BARCELONA -- Amazon has had a tough time getting its mobile-apps store noticed against bigger storefronts from Google and Apple. But it's making some headway in changing that.
A spokesman for the e-commerce giant told CNET this week that the Amazon Appstore has reached nearly 400,000 apps worldwide, up from its last reported figure of 300,000 in the fall and roughly double that of.
"To me, it's all about making sure we have all the right selection. We've made huge progress on that," Mike George, Amazon's vice president of apps and games, said in an interview here Tuesday during Mobile World Congress.
However, the 4-year-old Amazon Appstore -- which is largely designed for the company'sand Fire Phone smartphones -- remains well behind the Google Play store and Apple's App Store, each of which has over 1.2 million apps. Also, while it has increased its selection, Amazon's store still lacks some of the biggest titles from those other stores, such as Google's maps and email apps, and Supercell's Clash of Clans game.
Having a strong app store is critical for Amazon's device sales, since some customers will be turned off about buying its devices if they are missing sought-after apps or aren't regularly updated with new ones. But with two major players getting much of the attention, Amazon has struggled to get developers interested in making apps for its platform.
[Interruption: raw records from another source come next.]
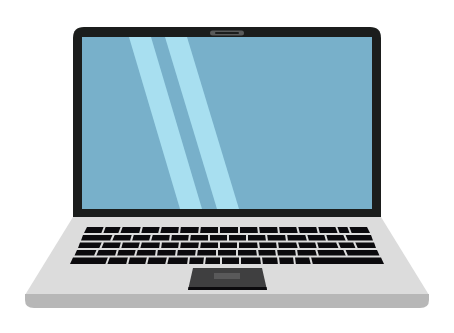
<!DOCTYPE html>
<html lang="en">
<head>
<meta charset="utf-8">
<title>Laptop illustration</title>
<style>
:root {
  --paper: #ffffff;
  --frame: #1b1d1c;
  --screen: #78b0ca;
  --glare: #a8dff0;
  --deck: #dcdcdc;
  --edge: #b7b7b7;
  --key: #0b0a0d;
  --pad: #3f3f40;
  --pad-mark: #59595a;
  --camera: #585a5a;
}
html, body { margin: 0; background: var(--paper); overflow: hidden; }
svg { display: block; width: 454px; height: 333px; }
.frame { fill: var(--frame); }
.screen { fill: var(--screen); }
.glare { fill: var(--glare); }
.deck { fill: var(--deck); }
.edge { fill: var(--edge); }
.keys { fill: var(--key); }
.gaps { fill: none; stroke: var(--deck); stroke-width: 2; }
.pad { fill: var(--pad); }
.pad-mark { fill: var(--pad-mark); }
.camera { fill: var(--camera); }
.lens { fill: var(--frame); }
</style>
</head>
<body>
<svg viewBox="0 0 454 333" role="img" aria-label="Open laptop with a blank blue screen">
  <g id="lid">
    <path class="frame" d="M73 217V38Q73 27 84 27H370Q381 27 381 38V217Z"/>
    <rect class="screen" x="82" y="37" width="290" height="172"/>
    <polygon class="glare" points="129,37 151,37 202,209 180,209"/>
    <polygon class="glare" points="165,37 187,37 239,209 217,209"/>
    <rect class="camera" x="210" y="30.5" width="34" height="5" rx="2.5"/>
    <rect class="lens" x="215" y="32" width="24" height="2" rx="1"/>
  </g>
  <g id="base">
    <polygon class="deck" points="73,217 381,217 429,295 25,295"/>
    <path class="edge" d="M25 294H429V300Q429 308 420 308H34Q25 308 25 300Z"/>
  </g>
  <g id="keyboard">
    <g class="keys">
      <polygon points="87,227 367,227 370,233 84,233"/>
      <polygon points="83,235 371,235 373,240.5 81,240.5"/>
      <polygon points="80,242.5 374,242.5 376,248 78,248"/>
      <polygon points="77,250 377,250 379.5,255.5 74.5,255.5"/>
      <polygon points="73,257.5 381,257.5 384,264 70,264"/>
    </g>
    <g class="gaps">
      <path d="M105 226l-3 8M122 226l-3 8M142 226l-2 8M161 226l-2 8M180 226l-1 8M200 226l-1 8M219 226v8M239 226v8M258 226l1 8M278 226l1 8M297 226l2 8M317 226l2 8M336 226l3 8M348 226l3 8"/>
      <path d="M114 234l-3 7M133 234l-2 7M152 234l-2 7M171 234l-1 7M190 234l-1 7M209 234v7M228 234v7M247 234v7M266 234l1 7M286 234l1 7M306 234l2 7M325 234l2 7M344 234l3 7"/>
      <path d="M103 242l-3 7M122 242l-2 7M141 242l-2 7M161 242l-1 7M180 242l-1 7M200 242l-1 7M219 242v7M238 242v7M258 242l1 7M277 242l1 7M297 242l2 7M316 242l2 7M337 242l3 7M354 242l3 7"/>
      <path d="M98 249l-3 7M118 249l-2 7M137 249l-2 7M157 249l-1 7M177 249l-1 7M197 249l-1 7M217 249v7M237 249v7M257 249l1 7M276 249l1 7M296 249l1 7M316 249l2 7M344 249l3 7"/>
      <path d="M109 257l-3 8M129 257l-2 8M148 257l-2 8M168 257l-2 8M189 257l-1 8M205 257l-1 8M221 257v8M240 257v8M261 257l1 8M278 257l1 8M294 257l1 8M310 257l2 8"/>
    </g>
  </g>
  <g id="trackpad">
    <polygon class="pad" points="193,268 262,268 267,290 188,290"/>
    <polygon class="keys" points="188.5,287 266.5,287 267,290 188,290"/>
    <rect class="pad-mark" x="214" y="273" width="26" height="6"/>
  </g>
</svg>
</body>
</html>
Amazon has pushed to address that issue, with the company working closely with many app and game developers to bolster the store's catalog and bring to it the most popular apps. George said the Appstore catalog roughly doubled in the past year thanks to the popularity of Amazon's virtual currency, Amazon Coins, which provides discounts for app purchases, as well as the Fire Phone, which didn't sell well when introduced last year but still spurred app submissions from developers.
Moving forward, George said, Amazon will work to keep building up the catalog and focus on making apps more affordable, thanks to Amazon Coins and its free daily app program.
"I'm not chasing a particular number," he said about the store's total app count. "I'm just making sure we have all the apps that our customers want to use. And we have many of them and we're still working on everybody else."
A big plus Amazon has enjoyed from the Appstore is that once people start using it, they often become repeat customers, since Amazon users are accustomed to spending their money on the company's services and products, and already submitted their credit card information to its main website.
To grow its base, the company now needs to get its Appstore preinstalled on more devices that Amazon doesn't make itself, said Jack Kent, a mobile analyst for IHS.
"Trying to do it itself, it's going to be challenging," Kent said. "Having partners, it will have a better chance."
Brian Blau, a Gartner analyst, said that if Amazon can make its phone a bigger draw for consumers, its app store will benefit hugely.
"If they can solve that problem, their app store will rise above the others," he said, referring to the other smaller stores, such as Microsoft's Windows Phone and the BlackBerry World app stores.
But regarding catching up to Apple or Google, Blau added, Amazon has a long way to go.
Although the Appstore is still smaller than Google or Apple's stores, it fits well with Amazon's broad philosophy of trying to offer cheaper services to customers and making products and services independently -- even at the risk of failing -- so it can control and develop them, as well as draw customers into its ecosystem of offerings.
"We have patience and we take a long view of all these things that we're doing, and we really do start with our customers," George said. "And if we don't get it the first time, we keep iterating and inventing until we do."
In addition, he said, the company has launched the Appstore in more countries -- reaching 236 -- along with adding features to it and getting it preloaded on more devices.
"We're not slowing down," George said.